● **What you will do**: Somewhere below is a line with "590V595L387 609Q391 611" and, later, a line with "333L126 333Q127 400"; repeat those two lines and all the lines between them, exactly as they are.

──────── Extracted records ────────

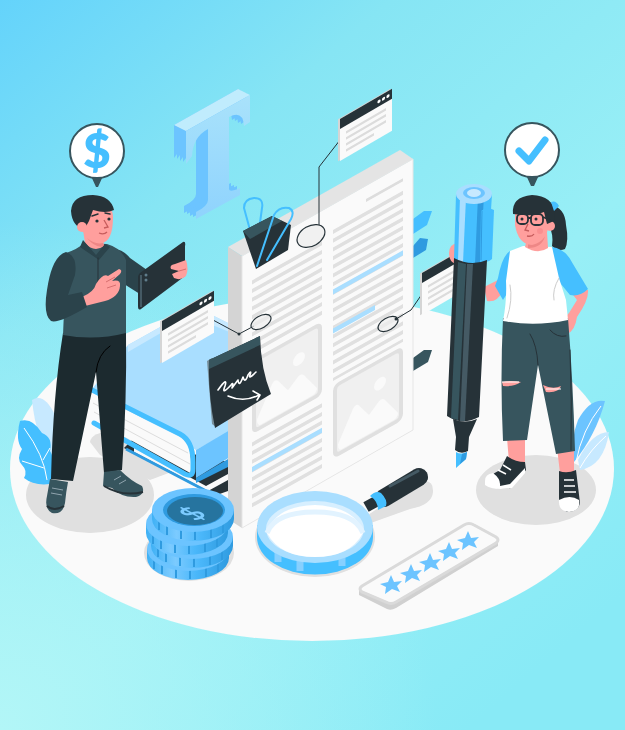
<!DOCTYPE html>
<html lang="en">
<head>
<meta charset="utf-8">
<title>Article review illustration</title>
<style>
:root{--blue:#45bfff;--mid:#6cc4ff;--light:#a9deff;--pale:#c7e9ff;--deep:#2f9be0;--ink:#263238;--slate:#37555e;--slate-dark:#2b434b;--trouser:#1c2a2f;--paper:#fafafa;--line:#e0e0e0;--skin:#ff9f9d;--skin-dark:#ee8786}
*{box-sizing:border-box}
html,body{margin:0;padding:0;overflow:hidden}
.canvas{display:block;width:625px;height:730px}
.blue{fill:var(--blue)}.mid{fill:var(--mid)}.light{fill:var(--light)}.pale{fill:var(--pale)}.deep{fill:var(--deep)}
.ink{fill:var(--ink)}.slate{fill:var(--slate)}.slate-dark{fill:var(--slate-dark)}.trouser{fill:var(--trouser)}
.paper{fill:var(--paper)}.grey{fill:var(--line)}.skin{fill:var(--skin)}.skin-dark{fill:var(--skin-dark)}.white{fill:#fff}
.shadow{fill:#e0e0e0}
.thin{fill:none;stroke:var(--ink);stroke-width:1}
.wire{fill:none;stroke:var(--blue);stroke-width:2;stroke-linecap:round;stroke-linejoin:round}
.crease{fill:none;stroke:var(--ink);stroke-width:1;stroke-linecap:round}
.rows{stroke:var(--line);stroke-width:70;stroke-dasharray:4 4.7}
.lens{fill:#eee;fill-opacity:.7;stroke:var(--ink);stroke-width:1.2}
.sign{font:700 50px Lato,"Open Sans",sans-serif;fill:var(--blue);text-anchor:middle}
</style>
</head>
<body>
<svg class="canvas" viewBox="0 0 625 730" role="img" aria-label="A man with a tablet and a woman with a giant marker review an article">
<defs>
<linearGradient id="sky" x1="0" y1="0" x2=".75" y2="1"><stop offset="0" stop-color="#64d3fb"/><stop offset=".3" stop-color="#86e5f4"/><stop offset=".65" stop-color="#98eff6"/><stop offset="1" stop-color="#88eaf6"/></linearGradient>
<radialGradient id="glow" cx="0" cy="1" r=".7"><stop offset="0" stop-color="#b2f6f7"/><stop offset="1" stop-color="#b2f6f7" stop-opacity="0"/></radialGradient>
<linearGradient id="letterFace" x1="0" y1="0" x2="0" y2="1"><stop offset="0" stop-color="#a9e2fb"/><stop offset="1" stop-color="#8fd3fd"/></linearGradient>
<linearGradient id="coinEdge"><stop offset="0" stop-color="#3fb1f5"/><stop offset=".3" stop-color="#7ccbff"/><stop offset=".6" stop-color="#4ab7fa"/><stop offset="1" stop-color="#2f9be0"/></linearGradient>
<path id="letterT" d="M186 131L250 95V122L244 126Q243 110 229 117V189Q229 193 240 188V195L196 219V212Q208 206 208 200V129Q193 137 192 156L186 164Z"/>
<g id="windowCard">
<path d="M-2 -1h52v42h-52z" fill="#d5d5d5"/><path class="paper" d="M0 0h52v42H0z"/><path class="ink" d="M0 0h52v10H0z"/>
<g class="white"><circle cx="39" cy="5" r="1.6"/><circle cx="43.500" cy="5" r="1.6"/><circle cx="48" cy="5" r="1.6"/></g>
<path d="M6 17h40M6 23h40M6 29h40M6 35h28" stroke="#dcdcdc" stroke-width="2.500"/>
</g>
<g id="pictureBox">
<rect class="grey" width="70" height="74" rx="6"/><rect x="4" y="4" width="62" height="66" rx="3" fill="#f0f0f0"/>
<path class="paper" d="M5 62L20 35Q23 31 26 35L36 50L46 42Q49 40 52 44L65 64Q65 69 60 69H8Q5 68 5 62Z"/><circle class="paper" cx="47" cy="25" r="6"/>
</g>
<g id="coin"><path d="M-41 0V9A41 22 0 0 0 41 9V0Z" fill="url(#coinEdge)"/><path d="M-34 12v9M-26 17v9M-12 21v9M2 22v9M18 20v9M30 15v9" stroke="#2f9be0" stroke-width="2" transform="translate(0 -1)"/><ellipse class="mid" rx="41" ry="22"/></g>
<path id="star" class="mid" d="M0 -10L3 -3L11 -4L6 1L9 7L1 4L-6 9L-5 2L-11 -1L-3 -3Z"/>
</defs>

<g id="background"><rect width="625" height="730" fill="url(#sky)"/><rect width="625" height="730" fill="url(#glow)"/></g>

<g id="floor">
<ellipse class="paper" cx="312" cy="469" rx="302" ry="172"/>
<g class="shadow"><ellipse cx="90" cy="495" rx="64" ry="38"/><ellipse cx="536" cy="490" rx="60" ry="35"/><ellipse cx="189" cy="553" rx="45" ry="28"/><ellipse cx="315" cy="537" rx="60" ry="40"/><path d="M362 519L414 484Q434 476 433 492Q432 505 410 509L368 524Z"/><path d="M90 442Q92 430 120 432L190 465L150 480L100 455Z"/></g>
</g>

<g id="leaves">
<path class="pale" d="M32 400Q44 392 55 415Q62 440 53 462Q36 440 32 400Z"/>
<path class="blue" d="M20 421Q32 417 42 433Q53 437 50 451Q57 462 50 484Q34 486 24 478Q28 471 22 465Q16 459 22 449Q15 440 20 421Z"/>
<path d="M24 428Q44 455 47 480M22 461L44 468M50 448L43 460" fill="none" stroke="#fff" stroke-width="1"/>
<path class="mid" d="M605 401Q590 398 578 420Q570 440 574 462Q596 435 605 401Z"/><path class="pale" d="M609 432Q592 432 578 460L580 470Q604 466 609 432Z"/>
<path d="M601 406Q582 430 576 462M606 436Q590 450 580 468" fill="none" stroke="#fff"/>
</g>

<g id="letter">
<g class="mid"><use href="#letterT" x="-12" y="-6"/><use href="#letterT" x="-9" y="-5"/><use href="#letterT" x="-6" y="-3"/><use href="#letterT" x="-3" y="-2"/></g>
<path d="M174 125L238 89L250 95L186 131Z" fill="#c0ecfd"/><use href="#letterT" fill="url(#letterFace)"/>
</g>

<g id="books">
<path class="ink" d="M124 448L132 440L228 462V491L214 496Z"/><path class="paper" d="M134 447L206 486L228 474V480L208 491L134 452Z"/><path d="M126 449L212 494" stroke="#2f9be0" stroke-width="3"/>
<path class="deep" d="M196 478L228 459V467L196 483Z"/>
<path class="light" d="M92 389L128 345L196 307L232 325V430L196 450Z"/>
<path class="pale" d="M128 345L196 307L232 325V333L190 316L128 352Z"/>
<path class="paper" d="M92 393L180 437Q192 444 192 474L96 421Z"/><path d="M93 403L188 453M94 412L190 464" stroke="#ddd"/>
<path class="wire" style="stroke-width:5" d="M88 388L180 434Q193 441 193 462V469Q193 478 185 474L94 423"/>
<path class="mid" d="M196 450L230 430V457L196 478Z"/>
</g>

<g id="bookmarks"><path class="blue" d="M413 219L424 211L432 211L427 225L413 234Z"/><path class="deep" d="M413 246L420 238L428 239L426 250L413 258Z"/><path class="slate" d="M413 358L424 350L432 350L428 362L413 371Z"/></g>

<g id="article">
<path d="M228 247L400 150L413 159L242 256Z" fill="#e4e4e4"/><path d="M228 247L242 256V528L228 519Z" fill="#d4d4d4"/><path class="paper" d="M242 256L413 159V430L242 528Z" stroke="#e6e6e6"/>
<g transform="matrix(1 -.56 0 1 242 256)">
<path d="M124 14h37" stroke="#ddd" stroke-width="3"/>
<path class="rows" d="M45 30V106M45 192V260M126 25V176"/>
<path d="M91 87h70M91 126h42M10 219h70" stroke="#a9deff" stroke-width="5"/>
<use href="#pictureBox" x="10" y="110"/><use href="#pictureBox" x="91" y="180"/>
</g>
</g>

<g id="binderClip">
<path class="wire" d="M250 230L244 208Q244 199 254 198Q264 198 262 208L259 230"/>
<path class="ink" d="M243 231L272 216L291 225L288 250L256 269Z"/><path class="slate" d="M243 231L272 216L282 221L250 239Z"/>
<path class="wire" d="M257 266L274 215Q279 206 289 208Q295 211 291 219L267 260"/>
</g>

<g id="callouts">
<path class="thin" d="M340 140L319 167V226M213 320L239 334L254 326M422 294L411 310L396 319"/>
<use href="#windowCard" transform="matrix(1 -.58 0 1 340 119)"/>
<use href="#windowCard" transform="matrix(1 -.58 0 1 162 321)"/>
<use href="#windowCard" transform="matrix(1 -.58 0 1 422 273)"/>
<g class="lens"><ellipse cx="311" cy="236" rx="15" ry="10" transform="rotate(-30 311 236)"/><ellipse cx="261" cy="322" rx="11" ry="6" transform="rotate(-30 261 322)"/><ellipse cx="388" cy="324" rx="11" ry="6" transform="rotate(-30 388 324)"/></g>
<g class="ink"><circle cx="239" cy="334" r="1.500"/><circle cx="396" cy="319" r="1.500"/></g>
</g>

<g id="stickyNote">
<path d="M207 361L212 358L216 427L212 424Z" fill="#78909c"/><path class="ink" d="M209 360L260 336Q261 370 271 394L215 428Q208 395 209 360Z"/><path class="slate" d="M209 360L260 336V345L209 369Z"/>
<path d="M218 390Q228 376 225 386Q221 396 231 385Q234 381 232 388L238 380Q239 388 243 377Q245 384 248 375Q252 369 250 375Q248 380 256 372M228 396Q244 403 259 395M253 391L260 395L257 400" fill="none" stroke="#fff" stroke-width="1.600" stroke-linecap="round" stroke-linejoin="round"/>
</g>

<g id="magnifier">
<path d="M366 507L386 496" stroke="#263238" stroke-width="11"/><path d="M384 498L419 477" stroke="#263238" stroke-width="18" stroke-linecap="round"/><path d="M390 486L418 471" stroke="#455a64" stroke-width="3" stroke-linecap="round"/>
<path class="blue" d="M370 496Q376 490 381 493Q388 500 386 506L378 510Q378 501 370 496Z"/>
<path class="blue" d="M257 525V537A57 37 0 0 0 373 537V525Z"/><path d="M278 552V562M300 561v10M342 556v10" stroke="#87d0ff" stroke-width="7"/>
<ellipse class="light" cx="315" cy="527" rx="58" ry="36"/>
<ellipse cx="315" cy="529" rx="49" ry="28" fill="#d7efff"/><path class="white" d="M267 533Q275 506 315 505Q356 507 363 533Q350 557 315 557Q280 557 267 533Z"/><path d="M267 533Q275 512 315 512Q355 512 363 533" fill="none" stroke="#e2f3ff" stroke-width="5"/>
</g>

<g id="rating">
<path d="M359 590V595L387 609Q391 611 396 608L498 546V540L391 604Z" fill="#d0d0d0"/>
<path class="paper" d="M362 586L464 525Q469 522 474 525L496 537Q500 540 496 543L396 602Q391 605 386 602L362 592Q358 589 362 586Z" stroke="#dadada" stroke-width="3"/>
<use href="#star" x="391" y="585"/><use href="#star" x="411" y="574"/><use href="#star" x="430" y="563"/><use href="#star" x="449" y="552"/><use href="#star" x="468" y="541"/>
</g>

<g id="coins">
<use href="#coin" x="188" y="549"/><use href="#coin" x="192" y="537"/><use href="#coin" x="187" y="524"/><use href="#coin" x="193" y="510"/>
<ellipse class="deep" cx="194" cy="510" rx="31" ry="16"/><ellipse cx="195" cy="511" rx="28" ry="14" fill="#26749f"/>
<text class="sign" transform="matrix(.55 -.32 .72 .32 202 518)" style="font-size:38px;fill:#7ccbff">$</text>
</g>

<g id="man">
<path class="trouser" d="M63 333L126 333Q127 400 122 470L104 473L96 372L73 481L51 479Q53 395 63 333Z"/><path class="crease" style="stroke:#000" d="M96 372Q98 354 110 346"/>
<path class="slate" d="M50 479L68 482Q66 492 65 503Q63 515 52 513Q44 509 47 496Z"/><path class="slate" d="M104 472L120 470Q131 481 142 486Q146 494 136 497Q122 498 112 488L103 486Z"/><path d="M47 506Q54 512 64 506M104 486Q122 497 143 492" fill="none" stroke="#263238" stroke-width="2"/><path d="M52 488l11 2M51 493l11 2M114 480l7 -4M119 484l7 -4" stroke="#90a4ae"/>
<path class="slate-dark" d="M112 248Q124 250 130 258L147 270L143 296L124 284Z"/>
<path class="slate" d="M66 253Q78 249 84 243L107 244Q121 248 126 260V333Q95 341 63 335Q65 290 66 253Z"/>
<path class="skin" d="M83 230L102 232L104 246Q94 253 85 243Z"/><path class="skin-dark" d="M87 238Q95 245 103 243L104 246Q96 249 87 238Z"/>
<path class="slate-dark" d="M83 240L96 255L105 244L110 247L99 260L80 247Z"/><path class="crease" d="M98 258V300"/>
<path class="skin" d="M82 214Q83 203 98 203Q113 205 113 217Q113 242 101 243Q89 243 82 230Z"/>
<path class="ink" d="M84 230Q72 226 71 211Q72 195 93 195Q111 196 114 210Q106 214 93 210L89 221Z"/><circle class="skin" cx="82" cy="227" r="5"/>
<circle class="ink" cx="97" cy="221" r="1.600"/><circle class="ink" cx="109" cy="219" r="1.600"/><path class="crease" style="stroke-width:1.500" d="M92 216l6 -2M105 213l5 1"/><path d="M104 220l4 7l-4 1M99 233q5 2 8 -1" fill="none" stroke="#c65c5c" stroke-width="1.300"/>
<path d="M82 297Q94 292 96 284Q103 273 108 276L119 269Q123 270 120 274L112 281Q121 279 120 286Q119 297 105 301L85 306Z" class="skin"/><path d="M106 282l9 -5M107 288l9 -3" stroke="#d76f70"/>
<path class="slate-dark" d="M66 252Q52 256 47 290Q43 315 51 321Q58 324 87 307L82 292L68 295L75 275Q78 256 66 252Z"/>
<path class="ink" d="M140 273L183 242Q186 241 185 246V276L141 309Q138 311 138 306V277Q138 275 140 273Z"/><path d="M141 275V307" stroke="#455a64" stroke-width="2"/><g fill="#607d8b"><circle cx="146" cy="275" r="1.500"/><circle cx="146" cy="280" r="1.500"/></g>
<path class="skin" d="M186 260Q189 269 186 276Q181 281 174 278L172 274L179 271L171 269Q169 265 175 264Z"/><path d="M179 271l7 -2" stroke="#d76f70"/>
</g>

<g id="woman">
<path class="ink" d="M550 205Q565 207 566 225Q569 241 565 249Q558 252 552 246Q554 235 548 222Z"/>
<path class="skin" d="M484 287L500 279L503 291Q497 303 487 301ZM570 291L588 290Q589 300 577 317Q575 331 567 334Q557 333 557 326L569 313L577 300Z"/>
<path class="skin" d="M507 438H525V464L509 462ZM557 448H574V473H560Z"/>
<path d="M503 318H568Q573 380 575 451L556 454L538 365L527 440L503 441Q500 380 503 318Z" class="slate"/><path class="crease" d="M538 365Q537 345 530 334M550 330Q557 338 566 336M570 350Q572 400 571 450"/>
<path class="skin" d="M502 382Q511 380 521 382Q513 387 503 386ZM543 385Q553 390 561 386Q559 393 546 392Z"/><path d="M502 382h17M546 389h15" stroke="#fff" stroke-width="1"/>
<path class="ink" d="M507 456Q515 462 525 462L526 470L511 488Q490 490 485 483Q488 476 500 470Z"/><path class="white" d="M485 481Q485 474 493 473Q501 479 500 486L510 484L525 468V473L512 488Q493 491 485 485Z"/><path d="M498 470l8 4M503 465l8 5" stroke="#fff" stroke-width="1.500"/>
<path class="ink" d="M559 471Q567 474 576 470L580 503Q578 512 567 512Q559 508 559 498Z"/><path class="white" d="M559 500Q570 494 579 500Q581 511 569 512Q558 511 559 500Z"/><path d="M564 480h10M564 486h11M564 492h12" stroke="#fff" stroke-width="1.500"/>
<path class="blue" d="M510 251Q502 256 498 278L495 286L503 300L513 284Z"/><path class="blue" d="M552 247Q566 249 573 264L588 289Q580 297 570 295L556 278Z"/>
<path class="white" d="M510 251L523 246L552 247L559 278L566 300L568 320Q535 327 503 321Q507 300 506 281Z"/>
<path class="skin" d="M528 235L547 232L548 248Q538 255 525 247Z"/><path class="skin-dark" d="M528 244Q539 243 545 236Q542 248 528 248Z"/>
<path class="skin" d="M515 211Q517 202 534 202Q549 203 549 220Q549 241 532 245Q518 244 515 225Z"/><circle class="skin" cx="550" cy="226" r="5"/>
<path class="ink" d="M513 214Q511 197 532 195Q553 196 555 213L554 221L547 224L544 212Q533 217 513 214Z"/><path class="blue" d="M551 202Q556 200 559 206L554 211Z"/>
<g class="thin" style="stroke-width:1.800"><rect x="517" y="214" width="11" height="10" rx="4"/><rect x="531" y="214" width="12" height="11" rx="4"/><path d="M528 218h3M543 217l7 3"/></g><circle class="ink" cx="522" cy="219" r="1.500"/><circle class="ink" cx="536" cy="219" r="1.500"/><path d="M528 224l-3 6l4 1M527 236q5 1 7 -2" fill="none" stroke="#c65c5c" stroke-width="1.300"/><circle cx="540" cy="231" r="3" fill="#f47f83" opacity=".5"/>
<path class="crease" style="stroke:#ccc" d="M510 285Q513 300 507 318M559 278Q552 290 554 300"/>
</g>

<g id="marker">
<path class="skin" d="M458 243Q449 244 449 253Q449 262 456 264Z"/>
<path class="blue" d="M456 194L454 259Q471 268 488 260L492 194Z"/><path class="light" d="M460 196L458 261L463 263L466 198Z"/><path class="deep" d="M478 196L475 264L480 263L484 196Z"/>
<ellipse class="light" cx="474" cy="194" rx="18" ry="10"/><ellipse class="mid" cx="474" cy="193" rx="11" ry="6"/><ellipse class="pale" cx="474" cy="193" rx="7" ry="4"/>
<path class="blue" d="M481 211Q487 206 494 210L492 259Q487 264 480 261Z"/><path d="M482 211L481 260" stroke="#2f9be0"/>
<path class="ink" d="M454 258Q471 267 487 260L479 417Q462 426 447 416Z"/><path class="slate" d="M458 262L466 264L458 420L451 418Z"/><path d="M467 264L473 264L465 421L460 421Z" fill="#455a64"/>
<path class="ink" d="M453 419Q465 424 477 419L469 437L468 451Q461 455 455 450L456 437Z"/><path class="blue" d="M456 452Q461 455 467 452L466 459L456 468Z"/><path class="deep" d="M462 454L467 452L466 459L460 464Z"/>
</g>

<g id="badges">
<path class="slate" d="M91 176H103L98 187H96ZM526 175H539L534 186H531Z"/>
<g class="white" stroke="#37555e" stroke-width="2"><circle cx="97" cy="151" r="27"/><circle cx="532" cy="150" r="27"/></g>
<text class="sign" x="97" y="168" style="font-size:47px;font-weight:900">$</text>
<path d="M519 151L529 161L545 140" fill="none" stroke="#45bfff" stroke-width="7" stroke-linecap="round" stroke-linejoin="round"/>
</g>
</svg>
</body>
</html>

────────

● **Expected answer**:
<path d="M359 590V595L387 609Q391 611 396 608L498 546V540L391 604Z" fill="#d0d0d0"/>
<path class="paper" d="M362 586L464 525Q469 522 474 525L496 537Q500 540 496 543L396 602Q391 605 386 602L362 592Q358 589 362 586Z" stroke="#dadada" stroke-width="3"/>
<use href="#star" x="391" y="585"/><use href="#star" x="411" y="574"/><use href="#star" x="430" y="563"/><use href="#star" x="449" y="552"/><use href="#star" x="468" y="541"/>
</g>

<g id="coins">
<use href="#coin" x="188" y="549"/><use href="#coin" x="192" y="537"/><use href="#coin" x="187" y="524"/><use href="#coin" x="193" y="510"/>
<ellipse class="deep" cx="194" cy="510" rx="31" ry="16"/><ellipse cx="195" cy="511" rx="28" ry="14" fill="#26749f"/>
<text class="sign" transform="matrix(.55 -.32 .72 .32 202 518)" style="font-size:38px;fill:#7ccbff">$</text>
</g>

<g id="man">
<path class="trouser" d="M63 333L126 333Q127 400 122 470L104 473L96 372L73 481L51 479Q53 395 63 333Z"/><path class="crease" style="stroke:#000" d="M96 372Q98 354 110 346"/>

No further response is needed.